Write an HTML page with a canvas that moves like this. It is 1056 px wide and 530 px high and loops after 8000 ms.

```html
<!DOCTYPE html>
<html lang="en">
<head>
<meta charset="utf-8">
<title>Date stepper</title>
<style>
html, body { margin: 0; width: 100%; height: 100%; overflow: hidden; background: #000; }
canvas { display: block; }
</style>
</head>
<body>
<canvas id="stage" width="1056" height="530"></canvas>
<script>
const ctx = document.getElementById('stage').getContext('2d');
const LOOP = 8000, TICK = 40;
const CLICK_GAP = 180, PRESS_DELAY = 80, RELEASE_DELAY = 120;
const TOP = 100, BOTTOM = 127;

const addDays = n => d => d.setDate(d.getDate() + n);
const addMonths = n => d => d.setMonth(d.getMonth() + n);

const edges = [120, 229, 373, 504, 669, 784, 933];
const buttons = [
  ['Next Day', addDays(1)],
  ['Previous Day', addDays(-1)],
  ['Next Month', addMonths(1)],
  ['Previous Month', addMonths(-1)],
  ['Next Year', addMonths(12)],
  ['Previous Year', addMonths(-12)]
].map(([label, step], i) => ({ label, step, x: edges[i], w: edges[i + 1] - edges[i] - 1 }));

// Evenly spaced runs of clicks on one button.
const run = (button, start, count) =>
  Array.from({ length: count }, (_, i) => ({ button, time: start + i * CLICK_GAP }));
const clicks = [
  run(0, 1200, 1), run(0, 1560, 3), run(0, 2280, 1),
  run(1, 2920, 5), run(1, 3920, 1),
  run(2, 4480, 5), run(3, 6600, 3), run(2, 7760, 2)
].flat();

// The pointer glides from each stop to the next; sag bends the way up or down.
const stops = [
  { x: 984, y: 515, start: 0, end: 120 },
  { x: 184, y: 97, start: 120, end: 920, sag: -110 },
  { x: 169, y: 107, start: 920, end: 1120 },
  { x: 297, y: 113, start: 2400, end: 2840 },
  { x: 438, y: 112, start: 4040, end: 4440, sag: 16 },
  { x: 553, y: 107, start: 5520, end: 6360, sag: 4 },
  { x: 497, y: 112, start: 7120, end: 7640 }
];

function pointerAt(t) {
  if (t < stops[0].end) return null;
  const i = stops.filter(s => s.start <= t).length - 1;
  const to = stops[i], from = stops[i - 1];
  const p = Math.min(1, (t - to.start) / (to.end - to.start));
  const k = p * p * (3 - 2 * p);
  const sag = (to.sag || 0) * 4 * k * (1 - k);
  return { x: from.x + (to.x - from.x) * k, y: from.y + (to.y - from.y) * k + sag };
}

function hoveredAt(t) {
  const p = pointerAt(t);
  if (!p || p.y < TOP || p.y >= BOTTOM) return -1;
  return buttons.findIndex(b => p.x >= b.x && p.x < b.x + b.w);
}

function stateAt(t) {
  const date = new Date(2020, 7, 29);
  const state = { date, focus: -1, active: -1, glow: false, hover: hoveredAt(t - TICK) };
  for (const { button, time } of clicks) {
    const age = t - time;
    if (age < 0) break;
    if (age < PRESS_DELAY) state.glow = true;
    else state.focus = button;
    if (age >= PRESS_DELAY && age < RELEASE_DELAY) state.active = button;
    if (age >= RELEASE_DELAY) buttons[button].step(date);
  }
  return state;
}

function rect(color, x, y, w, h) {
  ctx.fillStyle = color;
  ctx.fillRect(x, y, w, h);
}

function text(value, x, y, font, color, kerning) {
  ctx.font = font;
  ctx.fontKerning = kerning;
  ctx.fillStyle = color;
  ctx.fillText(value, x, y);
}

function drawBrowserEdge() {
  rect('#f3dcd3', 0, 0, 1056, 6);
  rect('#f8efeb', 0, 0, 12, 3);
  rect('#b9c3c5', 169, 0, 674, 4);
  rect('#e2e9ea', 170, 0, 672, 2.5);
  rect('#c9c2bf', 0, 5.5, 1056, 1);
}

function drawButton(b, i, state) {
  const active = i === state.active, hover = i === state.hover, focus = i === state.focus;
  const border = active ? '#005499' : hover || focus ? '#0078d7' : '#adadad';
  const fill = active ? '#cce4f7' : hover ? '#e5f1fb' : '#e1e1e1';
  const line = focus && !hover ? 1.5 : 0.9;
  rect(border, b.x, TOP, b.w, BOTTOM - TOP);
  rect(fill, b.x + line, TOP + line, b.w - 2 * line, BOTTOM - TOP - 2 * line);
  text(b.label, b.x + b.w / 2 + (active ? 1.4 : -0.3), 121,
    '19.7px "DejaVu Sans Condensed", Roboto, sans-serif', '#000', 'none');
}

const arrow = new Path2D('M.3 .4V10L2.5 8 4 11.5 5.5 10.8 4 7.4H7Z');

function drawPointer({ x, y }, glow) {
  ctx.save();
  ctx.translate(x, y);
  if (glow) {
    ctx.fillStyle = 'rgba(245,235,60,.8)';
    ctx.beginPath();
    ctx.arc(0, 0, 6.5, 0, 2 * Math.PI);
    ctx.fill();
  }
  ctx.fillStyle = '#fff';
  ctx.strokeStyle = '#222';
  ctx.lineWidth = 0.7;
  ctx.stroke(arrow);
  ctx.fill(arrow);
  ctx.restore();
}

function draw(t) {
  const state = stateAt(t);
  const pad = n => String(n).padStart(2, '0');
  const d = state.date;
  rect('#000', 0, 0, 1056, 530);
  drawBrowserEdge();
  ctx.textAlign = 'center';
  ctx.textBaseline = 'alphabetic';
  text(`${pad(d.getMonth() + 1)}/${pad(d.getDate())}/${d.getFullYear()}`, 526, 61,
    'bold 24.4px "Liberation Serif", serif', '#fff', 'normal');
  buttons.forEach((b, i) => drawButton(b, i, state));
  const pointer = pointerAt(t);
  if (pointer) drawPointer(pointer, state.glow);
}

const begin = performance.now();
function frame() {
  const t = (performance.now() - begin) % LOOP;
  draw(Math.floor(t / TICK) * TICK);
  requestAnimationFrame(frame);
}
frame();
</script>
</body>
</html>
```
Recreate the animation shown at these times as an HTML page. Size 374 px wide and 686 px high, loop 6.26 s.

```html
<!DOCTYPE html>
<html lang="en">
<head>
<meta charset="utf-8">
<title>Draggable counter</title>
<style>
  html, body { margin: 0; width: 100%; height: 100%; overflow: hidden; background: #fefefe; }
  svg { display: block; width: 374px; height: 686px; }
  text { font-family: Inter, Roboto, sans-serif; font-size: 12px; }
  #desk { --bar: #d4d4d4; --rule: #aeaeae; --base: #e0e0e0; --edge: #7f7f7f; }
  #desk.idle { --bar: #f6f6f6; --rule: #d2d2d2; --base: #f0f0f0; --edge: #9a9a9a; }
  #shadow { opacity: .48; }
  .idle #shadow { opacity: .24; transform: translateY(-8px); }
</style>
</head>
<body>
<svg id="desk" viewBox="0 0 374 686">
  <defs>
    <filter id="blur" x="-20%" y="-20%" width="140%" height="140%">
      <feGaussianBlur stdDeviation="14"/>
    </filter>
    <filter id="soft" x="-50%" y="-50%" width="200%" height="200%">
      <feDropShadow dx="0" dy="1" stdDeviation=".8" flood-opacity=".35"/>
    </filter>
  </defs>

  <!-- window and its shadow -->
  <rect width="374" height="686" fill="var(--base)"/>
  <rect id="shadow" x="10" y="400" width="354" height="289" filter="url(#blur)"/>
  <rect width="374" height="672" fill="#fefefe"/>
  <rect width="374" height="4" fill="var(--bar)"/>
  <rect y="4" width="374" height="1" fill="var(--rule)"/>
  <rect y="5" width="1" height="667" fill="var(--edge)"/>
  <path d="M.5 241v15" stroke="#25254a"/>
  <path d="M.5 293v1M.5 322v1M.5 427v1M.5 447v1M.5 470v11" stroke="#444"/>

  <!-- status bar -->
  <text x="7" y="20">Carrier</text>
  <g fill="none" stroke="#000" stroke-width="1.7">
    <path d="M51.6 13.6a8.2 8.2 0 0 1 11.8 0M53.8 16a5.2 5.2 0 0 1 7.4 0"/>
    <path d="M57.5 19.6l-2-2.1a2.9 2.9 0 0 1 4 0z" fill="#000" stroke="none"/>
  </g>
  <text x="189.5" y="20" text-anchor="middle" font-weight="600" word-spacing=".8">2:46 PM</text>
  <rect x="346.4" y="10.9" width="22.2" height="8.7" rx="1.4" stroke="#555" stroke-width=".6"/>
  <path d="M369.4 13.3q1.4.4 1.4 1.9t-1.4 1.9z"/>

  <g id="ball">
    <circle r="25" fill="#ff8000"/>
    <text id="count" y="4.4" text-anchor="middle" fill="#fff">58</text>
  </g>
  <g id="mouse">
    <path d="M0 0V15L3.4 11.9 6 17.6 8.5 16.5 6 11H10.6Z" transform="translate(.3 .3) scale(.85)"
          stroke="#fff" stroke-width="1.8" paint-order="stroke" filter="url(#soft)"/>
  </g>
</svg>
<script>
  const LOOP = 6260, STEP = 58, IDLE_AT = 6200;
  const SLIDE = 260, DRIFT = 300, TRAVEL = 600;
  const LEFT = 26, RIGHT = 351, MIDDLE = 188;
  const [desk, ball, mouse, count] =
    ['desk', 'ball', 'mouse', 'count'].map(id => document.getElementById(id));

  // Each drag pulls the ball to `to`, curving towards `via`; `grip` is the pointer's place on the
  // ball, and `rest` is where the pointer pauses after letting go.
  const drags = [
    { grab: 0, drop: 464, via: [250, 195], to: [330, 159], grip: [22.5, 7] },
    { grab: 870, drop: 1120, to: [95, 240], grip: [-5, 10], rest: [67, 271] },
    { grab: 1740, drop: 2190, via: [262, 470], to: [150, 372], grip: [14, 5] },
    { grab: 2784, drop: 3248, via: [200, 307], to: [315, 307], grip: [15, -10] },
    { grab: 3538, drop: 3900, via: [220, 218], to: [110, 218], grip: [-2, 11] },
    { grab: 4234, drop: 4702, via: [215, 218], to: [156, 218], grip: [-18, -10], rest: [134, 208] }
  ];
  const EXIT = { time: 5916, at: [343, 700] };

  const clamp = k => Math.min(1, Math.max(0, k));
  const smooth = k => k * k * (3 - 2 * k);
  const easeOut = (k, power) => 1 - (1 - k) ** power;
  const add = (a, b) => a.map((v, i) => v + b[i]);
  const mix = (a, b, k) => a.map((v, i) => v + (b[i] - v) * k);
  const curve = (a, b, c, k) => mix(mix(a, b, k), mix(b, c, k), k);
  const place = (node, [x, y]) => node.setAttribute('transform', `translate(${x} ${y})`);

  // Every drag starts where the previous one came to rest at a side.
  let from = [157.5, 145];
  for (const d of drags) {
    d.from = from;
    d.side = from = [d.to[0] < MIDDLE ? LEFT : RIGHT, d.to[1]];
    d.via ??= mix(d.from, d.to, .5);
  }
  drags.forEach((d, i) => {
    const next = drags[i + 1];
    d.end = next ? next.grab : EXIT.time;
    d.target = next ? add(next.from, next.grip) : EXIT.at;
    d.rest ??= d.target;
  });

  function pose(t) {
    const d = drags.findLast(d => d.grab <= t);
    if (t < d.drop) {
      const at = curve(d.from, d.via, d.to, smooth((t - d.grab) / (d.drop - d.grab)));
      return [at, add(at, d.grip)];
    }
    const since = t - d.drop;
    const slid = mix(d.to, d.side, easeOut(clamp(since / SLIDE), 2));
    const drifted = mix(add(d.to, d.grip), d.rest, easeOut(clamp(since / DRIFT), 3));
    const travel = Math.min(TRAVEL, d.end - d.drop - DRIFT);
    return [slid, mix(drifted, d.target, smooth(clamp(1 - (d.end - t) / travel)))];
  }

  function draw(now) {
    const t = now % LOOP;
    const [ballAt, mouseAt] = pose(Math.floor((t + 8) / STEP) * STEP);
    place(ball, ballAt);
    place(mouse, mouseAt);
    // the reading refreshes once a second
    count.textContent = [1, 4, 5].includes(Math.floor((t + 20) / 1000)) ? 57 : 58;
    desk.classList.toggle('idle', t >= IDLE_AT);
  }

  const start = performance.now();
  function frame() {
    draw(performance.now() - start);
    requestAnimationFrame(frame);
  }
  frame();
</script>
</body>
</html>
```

__________

WORK REQUIRED.
Determine the number of lines in the records that include the string "grab", and respond with that number only.

OUTPUT OF THE TASK.
9